Much of the time, you don't need major budget cuts or changes. You just need to tune up your existing spending habits. Often, we miss where money is being lost in routine and the budget gets smaller without even being noticed. So tune up your regular spending routine, like creating a house budget, and find out where it can be improved. Maybe you don't mean to spend so much on snacks at work, or your movie budget could comfortably be a little smaller without changing your world.
Track your spending to get a feel for your regular habits. Then tune them as you go to enjoy your lifestyle without feeling too budgeted.
4. Set Yourself Spending Allowances
Instead of setting budgets, set allowances. It feels like a bummer to think "I can only spend this much" so turn that psychology around. For things that are purely fun and enjoyable, give yourself a spending allowance. Encourage yourself with treats that would normally be cut by your budget. This not only helps you save on splurge items, but it can also help you remember to savor every delicious bite or indulgent moment of treats you buy with a budget allowance.
5. Set Up Automated Bill Payment for Better Budget
Let's say your budget can handle the basics but you often find yourself short on bill money anyway at the end of the month. This is a simple matter of not pre-calculating for the bills you know will come. The best way to deal with this other than a tedious budget is simple: automated bill payment. Many services offer automation and will simply complete the payment transaction on the right day of each month.
This way, bills take care of themselves and once they are auto-paid you cannot accidentally over-spend your bill money when calculating for other monthly costs.
6. Cut the Expenses You Don't Enjoy
Cutting is one of the least pleasant parts of budgeting - unless you cut with strategy. You don't have to start with your favorite luxury items. Instead, start with things you've been paying for but don't enjoy. Got an old streaming TV channel you don't watch anymore? Cancel that subscription? Buy a crummy lunch at work every day? Cut that expense and try tasty from-home sandwiches for a while.
Instead of cutting the things you like, start by cutting things you don't like.
7. Turn on Balance Alert Texts
Finally, get your phone involved. We don't just mean tracking your spending and using budget dashboards. You can also turn on text alerts to help you with a smarter approach to your banking and saving. The most useful alert for most people is the low-balance alert. This simply lets you know when your account is approaching a low number or zero.
Some services let you set a custom balance alert, giving yourself a custom bumper or landmark for your own personal finance management. You can use some account alerts for useful methods other than simply tracking your bank balance.
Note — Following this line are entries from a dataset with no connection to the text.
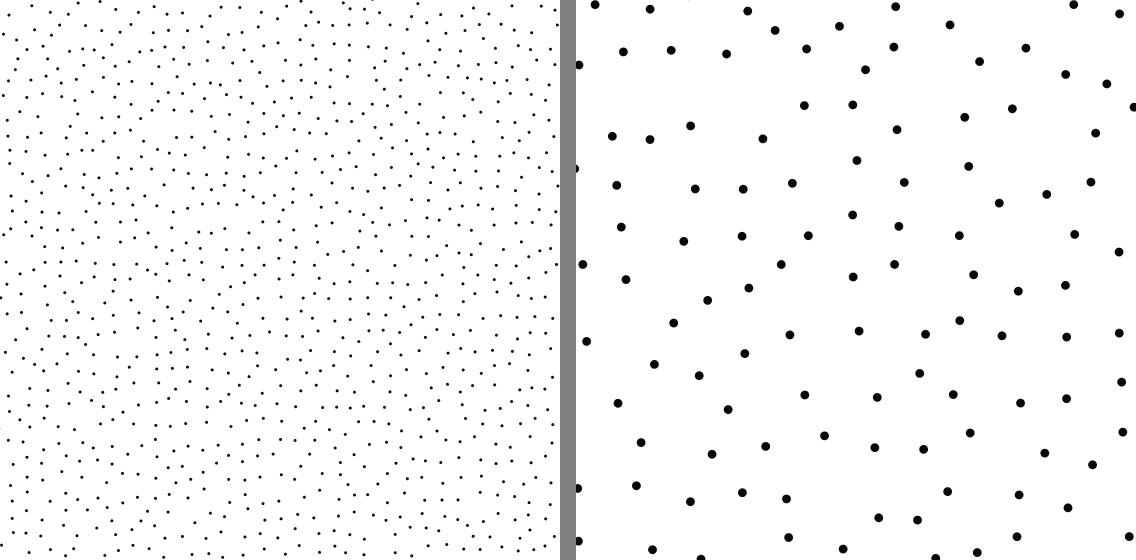
Left, the full canvas; right, a detail of the centre.
Write a Shadertoy shader that draws this texture.

```glsl
const float CELLS = 31.0;
const float DOT_RADIUS = 0.0026;
const float JITTER = 0.92;
const float SPACING = 0.98;
const float REPULSION = 0.36;
const vec3 PAPER = vec3(1.0);
const vec3 INK = vec3(0.03);

// Integer hash giving two values in 0..1
vec2 hash2(vec2 cell) {
    uvec2 v = uvec2(ivec2(cell) + 512);
    v = v * 1664525u + 1013904223u;
    v.x += v.y * 1664525u;
    v.y += v.x * 1664525u;
    v ^= v >> 16u;
    v.x += v.y * 1664525u;
    v.y += v.x * 1664525u;
    v ^= v >> 16u;
    return vec2(v & 65535u) / 65535.0;
}

vec2 jitteredPoint(vec2 cell, float jitter) {
    return cell + 0.5 + jitter * (hash2(cell) - 0.5);
}

// Push a point away from its close neighbours to even out the scatter
vec2 relaxedPoint(vec2 cell, float jitter, float spacing, float strength) {
    vec2 point = jitteredPoint(cell, jitter);
    vec2 push = vec2(0.0);
    for (int y = -1; y <= 1; y++) {
        for (int x = -1; x <= 1; x++) {
            vec2 away = point - jitteredPoint(cell + vec2(x, y), jitter);
            float gap = length(away);
            push += away / max(gap, 1e-4) * max(spacing - gap, 0.0);
        }
    }
    return point + strength * push;
}

// Distance to the nearest scattered point, in cells
float nearestPoint(vec2 p) {
    vec2 home = floor(p);
    float nearest = 2.0;
    for (int y = -1; y <= 1; y++) {
        for (int x = -1; x <= 1; x++) {
            vec2 point = relaxedPoint(home + vec2(x, y), JITTER, SPACING, REPULSION);
            nearest = min(nearest, distance(p, point));
        }
    }
    return nearest;
}

// Disc coverage with an edge one pixel wide
float discMask(float dist, float radius, float pixel) {
    return clamp(0.5 + (radius - dist) / pixel, 0.0, 1.0);
}

void mainImage(out vec4 fragColor, in vec2 fragCoord) {
    float pixel = 1.0 / iResolution.y;
    vec2 uv = fragCoord * pixel;
    float dist = nearestPoint(uv * CELLS) / CELLS;
    fragColor = vec4(mix(PAPER, INK, discMask(dist, DOT_RADIUS, pixel)), 1.0);
}
```
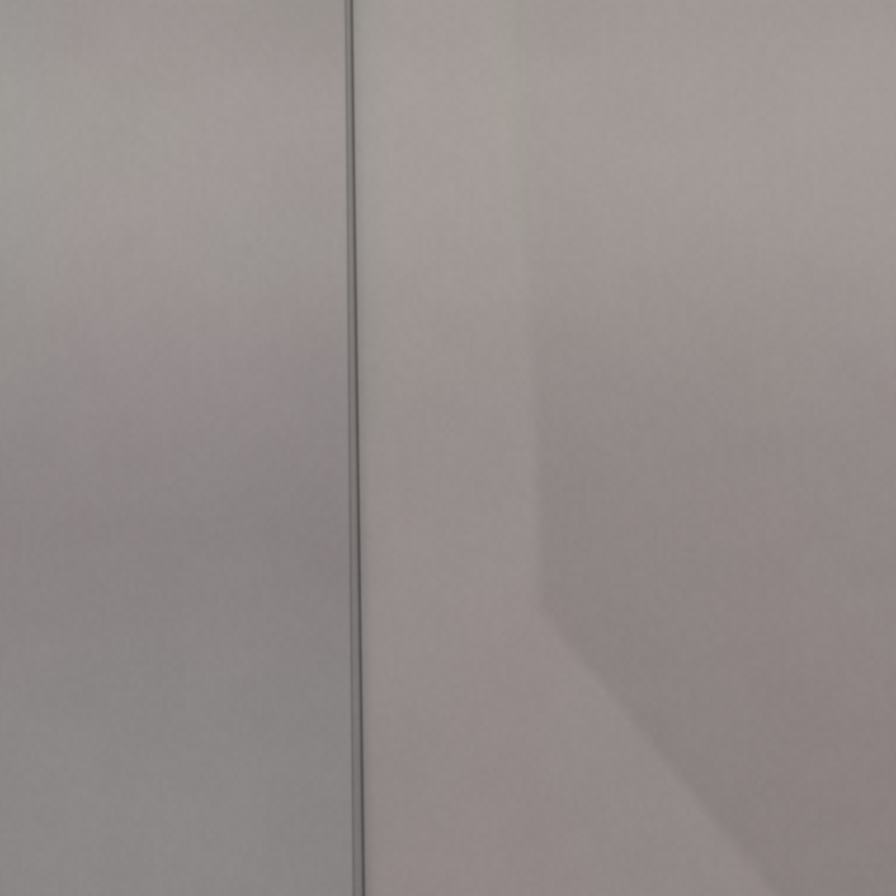
Reproduce this texture procedurally as a Shadertoy shader.

```glsl
float hash(vec2 p) {
    return fract(sin(dot(p, vec2(127.1, 311.7))) * 43758.5453);
}

float valueNoise(vec2 p) {
    vec2 i = floor(p), f = fract(p);
    f = f * f * (3.0 - 2.0 * f);
    return mix(mix(hash(i), hash(i + vec2(1, 0)), f.x),
               mix(hash(i + vec2(0, 1)), hash(i + vec2(1, 1)), f.x), f.y);
}

// Soft vertical stroke, 1 at its centre
float stroke(float x, float width) {
    return exp(-x * x / (width * width));
}

vec3 leftPanel(vec2 uv) {
    vec3 c = mix(vec3(0.545, 0.532, 0.530), vec3(0.545, 0.515, 0.520), smoothstep(0.1, 0.42, uv.y));
    c = mix(c, vec3(0.632, 0.606, 0.596), smoothstep(0.38, 0.86, uv.y));
    c -= 0.020 * smoothstep(0.87, 1.0, uv.y);
    // Cool sheen at the far left, shade towards the seam
    c += vec3(-0.010, 0.004, 0.0) * stroke(uv.x, 0.05) * smoothstep(0.5, 0.8, uv.y);
    return c - 0.012 * smoothstep(0.22, 0.39, uv.x);
}

vec3 rightPanel(vec2 uv) {
    vec3 c = mix(vec3(0.568, 0.535, 0.528), vec3(0.590, 0.558, 0.550), smoothstep(0.0, 0.5, uv.y));
    c = mix(c, vec3(0.645, 0.617, 0.603), smoothstep(0.45, 0.88, uv.y));
    c -= 0.012 * smoothstep(0.9, 1.0, uv.y);

    // Shadow bounded by a leaning edge and a diagonal
    float sideEdge = uv.x - 0.601 + 0.032 * smoothstep(0.2, 1.1, uv.y) * uv.y;
    float diagonalEdge = dot(uv - vec2(0.605, 0.316), vec2(0.771, 0.637));
    float inside = min(sideEdge, diagonalEdge);
    float depth = mix(0.032, 0.011, smoothstep(0.35, 0.8, uv.y));
    depth *= mix(0.55, 1.0, exp(-2.5 * max(inside, 0.0)));
    c -= depth * smoothstep(-0.009, 0.011, inside);

    // Faint green tint along the upper edge
    c += vec3(0.0, 0.006, -0.005) * stroke(sideEdge, 0.02) * smoothstep(0.6, 0.95, uv.y);
    // Cool rim beside the seam
    return c + vec3(-0.018, -0.008, -0.009) * stroke(uv.x - 0.405, 0.018);
}

void mainImage(out vec4 fragColor, in vec2 fragCoord) {
    vec2 uv = fragCoord / iResolution.xy;
    float soft = max(0.0018, 1.0 / iResolution.x);

    float seamLeft = mix(0.3945, 0.3855, uv.y);
    float seamRight = mix(0.4070, 0.3935, uv.y);
    float pastSeam = smoothstep(-soft, soft, uv.x - seamRight);
    vec3 color = mix(leftPanel(uv), rightPanel(uv), pastSeam);

    // Seam: grey strip between a thin line and a dark groove
    float strip = smoothstep(-soft, soft, uv.x - seamLeft) * (1.0 - pastSeam);
    color = mix(color, vec3(0.455, 0.445, 0.44) + 0.05 * uv.y, 0.8 * strip);
    color -= 0.065 * stroke(uv.x - seamLeft, 0.0018);
    color -= 0.135 * stroke(uv.x - seamRight + 0.001, 0.0022);
    color -= 0.030 * stroke(uv.x - seamRight - 0.003, 0.006);

    // Mottling and fine woven grain
    color += 0.008 * (valueNoise(uv * 22.0) - 0.5);
    color += 0.012 * (valueNoise(uv * vec2(190.0, 150.0)) - 0.5);
    color += 0.005 * (hash(floor(uv * 384.0)) - 0.5);
    color += vec3(0.004, -0.001, 0.003) * (valueNoise(uv * 7.0 + 9.0) - 0.5);

    fragColor = vec4(clamp(color, 0.0, 1.0), 1.0);
}
```
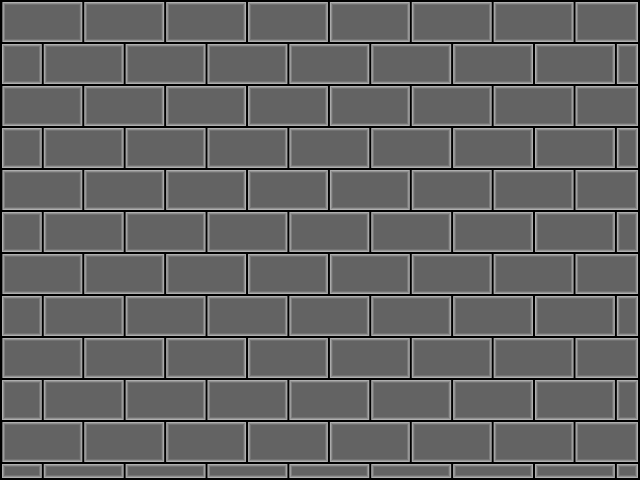
Write a Shadertoy shader that draws this pattern.

```glsl
// Grey running-bond brick wall with bright bevelled edges and thin black joints.

// Lengths are fractions of the canvas height.
const vec2 BRICK_PITCH = vec2(0.17057, 0.0875); // brick plus one joint
const vec2 WALL_OFFSET = vec2(0.00295, 0.00208); // first joint centre, from top left
const float ROW_SHIFT = 0.505;                   // sideways shift of odd rows, in bricks
const float JOINT_WIDTH = 0.00417;
const float BEVEL_WIDTH = 0.0063;

const vec3 JOINT_COLOR = vec3(0.0);
const vec3 FACE_COLOR = vec3(0.39);
const vec3 RIM_COLOR = vec3(0.74);

// Distance inwards from the nearest side of a rectangle spanning 0 to size.
float insetDistance(vec2 p, vec2 size) {
    vec2 toSide = min(p, size - p);
    return min(toSide.x, toSide.y);
}

// Distance inwards from the edge of the brick at p; negative inside a joint.
float brickDistance(vec2 p) {
    vec2 grid = (p - WALL_OFFSET) / BRICK_PITCH;
    grid.x -= ROW_SHIFT * mod(floor(grid.y), 2.0);
    return insetDistance(fract(grid) * BRICK_PITCH, BRICK_PITCH) - 0.5 * JOINT_WIDTH;
}

void mainImage(out vec4 fragColor, in vec2 fragCoord) {
    // Rows are laid downwards from the top left corner.
    vec2 canvas = iResolution.xy / iResolution.y;
    vec2 p = fragCoord / iResolution.y;
    p.y = canvas.y - p.y;
    float pixel = 1.0 / iResolution.y;

    // The black frame trims the outer bricks, which keep their bevel.
    float frame = insetDistance(p, canvas) - JOINT_WIDTH;
    float d = min(brickDistance(p), frame);

    // The bevel fades from the bright rim to the flat face.
    float bevel = clamp(d / BEVEL_WIDTH, 0.0, 1.0);
    vec3 brick = mix(RIM_COLOR, FACE_COLOR, bevel);

    float coverage = clamp(d / pixel + 0.5, 0.0, 1.0);
    fragColor = vec4(mix(JOINT_COLOR, brick, coverage), 1.0);
}
```
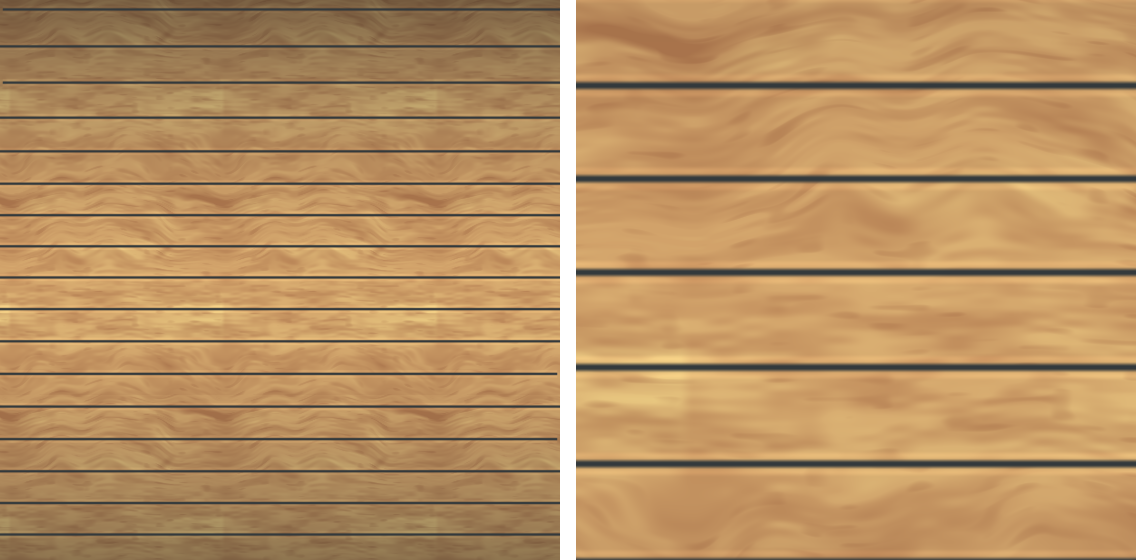
Left: the whole. Right: its middle third, enlarged.
A WebGL 1 fragment shader for this texture:

```glsl
precision highp float;
uniform vec2 u_resolution;

#define SEAMS 17
#define FIRST_SEAM 0.0169
#define SEAM_STEP 0.0586
#define SEAM_HALF 0.0020
#define SEAM_GAP 0.0050
#define TILE 0.3815
#define TILE_ORIGIN vec2(0.022, 0.323)
#define EDGE_SHADE 0.38
#define SEAM_COLOR vec3(0.20, 0.225, 0.235)
#define WOOD_BASE vec3(0.800, 0.620, 0.405)
#define WOOD_STREAK vec3(0.62, 0.40, 0.26)
#define WOOD_PALE vec3(0.90, 0.78, 0.50)

float hash(vec2 p) {
  return fract(sin(dot(p, vec2(127.1, 311.7))) * 43758.5453);
}

// Value noise over the unit tile that wraps after the given cell counts
float tileNoise(vec2 t, vec2 cells) {
  vec2 p = t * cells;
  vec2 i = floor(p);
  vec2 f = fract(p);
  f = f * f * (3.0 - 2.0 * f);
  vec2 a = mod(i, cells);
  vec2 b = mod(i + 1.0, cells);
  return mix(mix(hash(a), hash(vec2(b.x, a.y)), f.x),
             mix(hash(vec2(a.x, b.y)), hash(b), f.x), f.y);
}

// Soft elliptical patch, zero outside its radius
float patchMask(vec2 t, vec2 center, vec2 radius) {
  vec2 d = fract(t - center + 0.5) - 0.5;
  return 1.0 - smoothstep(0.0, 1.0, length(d / radius));
}

// Grain of one square wood tile, t running right and down from 0 to 1
vec3 woodTile(vec2 t) {
  // Figured grain in the upper part, straight grain lower down
  float figure = 1.0 - smoothstep(0.30, 0.48, t.y) + smoothstep(0.72, 0.86, t.y);
  float bend = tileNoise(t, vec2(4.0, 3.0)) - 0.5
             + 0.4 * (tileNoise(t, vec2(9.0, 7.0)) - 0.5);
  vec2 w = t + vec2(0.0, bend * mix(0.02, 0.17, figure));

  float broad = tileNoise(w, vec2(4.0, 13.0)) - 0.5;
  float veins = tileNoise(w, vec2(7.0, 34.0)) - 0.5;
  float fibres = tileNoise(w, vec2(22.0, 88.0)) - 0.5;
  float pores = smoothstep(0.70, 0.98, tileNoise(w + 0.37, vec2(18.0, 72.0)));

  // Darker streaks and reddish band
  float dark = 0.12 - 0.42 * broad - 0.40 * veins - 0.22 * fibres + 0.22 * pores;
  dark += 0.10 * smoothstep(0.70, 0.82, t.y);
  dark += 0.55 * patchMask(w, vec2(0.90, 0.01), vec2(0.18, 0.025));
  dark += 0.22 * patchMask(w, vec2(0.55, 0.23), vec2(0.25, 0.05));
  dark += 0.35 * patchMask(t + vec2(0.9 * (t.y - 0.33), 0.0),
                           vec2(0.71, 0.33), vec2(0.04, 0.06));

  // Pale golden patches; the largest stops sharply at the tile side
  float pale = 0.35 * (tileNoise(t, vec2(3.0, 8.0)) - 0.35);
  float golden = smoothstep(0.50, 0.60, t.y) * (1.0 - smoothstep(0.67, 0.80, t.y));
  pale += golden * (0.12 + 0.42 * smoothstep(0.40, 0.75, t.x)
                               * (1.0 - smoothstep(0.975, 1.0, t.x)));
  pale += 0.55 * patchMask(w, vec2(0.11, 0.06), vec2(0.17, 0.06));
  pale += 0.40 * patchMask(w, vec2(0.45, 0.35), vec2(0.26, 0.05));
  pale += 0.25 * (fibres + veins);

  vec3 wood = mix(WOOD_BASE, WOOD_PALE, clamp(pale, 0.0, 0.85));
  return mix(wood, WOOD_STREAK, clamp(dark, 0.0, 0.75));
}

// Seam height from the top, with uneven plank widths
float seamHeight(float index) {
  float a = 3.14159 * index / float(SEAMS - 1);
  return FIRST_SEAM + SEAM_STEP * index
       + 0.0137 * sin(a) + 0.0065 * sin(2.0 * a) + 0.0039 * sin(3.0 * a);
}

void main() {
  vec2 p = gl_FragCoord.xy / u_resolution;
  p.y = 1.0 - p.y;
  float soft = max(0.0015, 0.75 / u_resolution.y);

  vec3 color = woodTile(fract((p - TILE_ORIGIN) / TILE));

  // Light falls off towards top and bottom, with slightly greyer ends
  float d = (p.y - 0.52) / 0.5;
  float falloff = d * d;
  color *= 1.03 - EDGE_SHADE * falloff;
  color = mix(color, vec3(dot(color, vec3(0.3, 0.6, 0.1))), 0.10 * falloff);

  // Dark seams with a faint pale rim; a few stop short of a side
  float seam = 0.0;
  float rim = 0.0;
  for (int i = 0; i < SEAMS; i++) {
    float n = float(i);
    float odd = mod(n, 2.0);
    float left = (1.0 - odd) * step(n, 2.5) * SEAM_GAP;
    float right = 1.0 - odd * step(10.5, n) * step(n, 13.5) * SEAM_GAP;
    float span = smoothstep(left - soft, left + soft, p.x + 2.0 * soft * step(left, 0.0))
               * (1.0 - smoothstep(right - soft, right + soft, p.x - 2.0 * soft * step(1.0, right)));
    float dist = abs(p.y - seamHeight(n));
    seam = max(seam, span * (1.0 - smoothstep(SEAM_HALF - soft, SEAM_HALF + soft, dist)));
    rim = max(rim, span * (1.0 - smoothstep(0.0, 0.003, abs(dist - 0.005))));
  }
  color *= 1.0 + 0.07 * rim;
  color = mix(color, SEAM_COLOR, seam);
  gl_FragColor = vec4(color, 1.0);
}
```
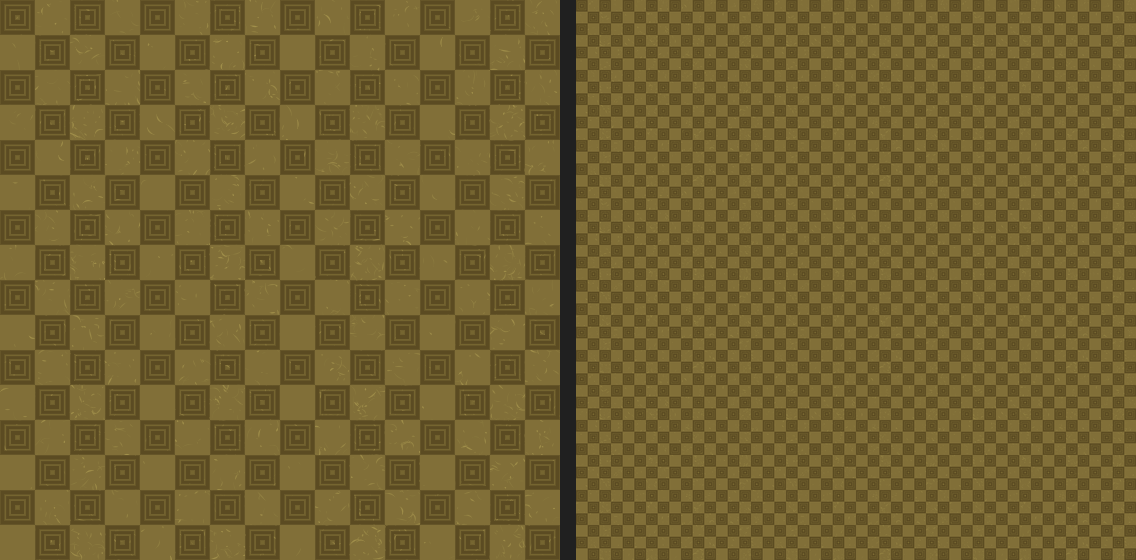
Left, the tile; right, the same tile 3 across and 3 down.
Reproduce this pattern procedurally as a Shadertoy shader.

```glsl
// A 16 by 16 checkerboard of plain ochre squares and dark squares inlaid with
// two concentric square rings and a dot. Short bent scratches, hashed per cell,
// wear the ochre; cell counts and wear cycles are whole, so the canvas tiles.

// Integer hash giving three values in 0..1.
vec3 hash3(uvec3 v) {
    v = v * 1664525u + 1013904223u;
    v.x += v.y * v.z; v.y += v.z * v.x; v.z += v.x * v.y;
    v ^= v >> 16u;
    v.x += v.y * v.z; v.y += v.z * v.x; v.z += v.x * v.y;
    return vec3(v >> 8u) / 16777216.0;
}

// Coverage of the region where the signed distance is negative.
float fill(float dist, float pixel) {
    return clamp(0.5 - dist / pixel, 0.0, 1.0);
}

// Square outline whose outer edge lies at the given half size.
float squareRing(float radius, float outer, float width, float pixel) {
    return fill(abs(radius - outer + 0.5 * width) - 0.5 * width, pixel);
}

// Tapered stroke along x, bent into a shallow arc.
float scratch(vec2 p, float reach, float halfWidth, float bend, float pixel) {
    float along = p.x / reach;
    float taper = halfWidth * (1.0 - along * along);
    float offset = abs(p.y + bend * (p.x * p.x - 0.3 * reach * reach));
    return fill(offset - taper, pixel) * min(1.0, 2.5 * halfWidth / pixel);
}

// Brightest scratch at a point of one cell; density thins them out.
float wear(vec2 p, uvec2 cell, float density, float pixel) {
    float worn = 0.0;
    for (uint i = 0u; i < 26u; i++) {
        vec3 place = hash3(uvec3(cell, i));
        vec3 form = hash3(uvec3(cell, i + 64u));
        float angle = 0.8 + 4.2 * (place.z - 0.5);
        float c = cos(angle), s = sin(angle);
        vec2 q = mat2(c, -s, s, c) * (p - place.xy + 0.5);
        float reach = mix(0.03, 0.15, form.x * form.x);
        float stroke = scratch(q, reach, mix(0.007, 0.02, form.y), 7.0 * (form.z - 0.5), pixel);
        float present = step(fract(form.x * 17.0 + form.z * 5.0), density);
        worn = max(worn, stroke * present * mix(0.25, 1.0, form.y * form.y));
    }
    return worn;
}

void mainImage(out vec4 fragColor, in vec2 fragCoord) {
    vec2 grid = 16.0 * fragCoord / iResolution.xy;
    float pixel = 16.0 / min(iResolution.x, iResolution.y);
    vec2 cell = floor(grid);
    vec2 p = fract(grid) - 0.5;
    float radius = max(abs(p.x), abs(p.y));

    // Dark squares on odd cells, with their inlay.
    float dark = mod(cell.x + cell.y, 2.0) * fill(radius - 0.492, pixel);
    float inlay = squareRing(radius, 0.37, 0.046, pixel);
    inlay = max(inlay, squareRing(radius, 0.235, 0.046, pixel));
    inlay = max(inlay, fill(radius - 0.065, pixel));

    vec3 ochre = vec3(0.505, 0.437, 0.22);
    vec3 tile = mix(vec3(0.355, 0.295, 0.135), vec3(0.46, 0.395, 0.19), inlay);
    vec3 color = mix(ochre, tile, dark);

    // Wear rises and falls every four cells and spares the dark ground.
    vec2 cycle = cos(1.5707963 * cell);
    float density = (0.5 - 0.4 * cycle.x) * (0.85 + 0.25 * cycle.y);
    float worn = wear(p, uvec2(cell), density, pixel);
    worn *= mix(1.0, 0.8 * inlay, dark);
    color = mix(color, vec3(0.63, 0.56, 0.29), worn);

    fragColor = vec4(color, 1.0);
}
```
Learn How to Keep a Budget
Sticking to a budget doesn't have to mean budgeting much of your time, energy, or items. For more insights into managing your personal finances wisely even when you want to dodge the budget, contact us today.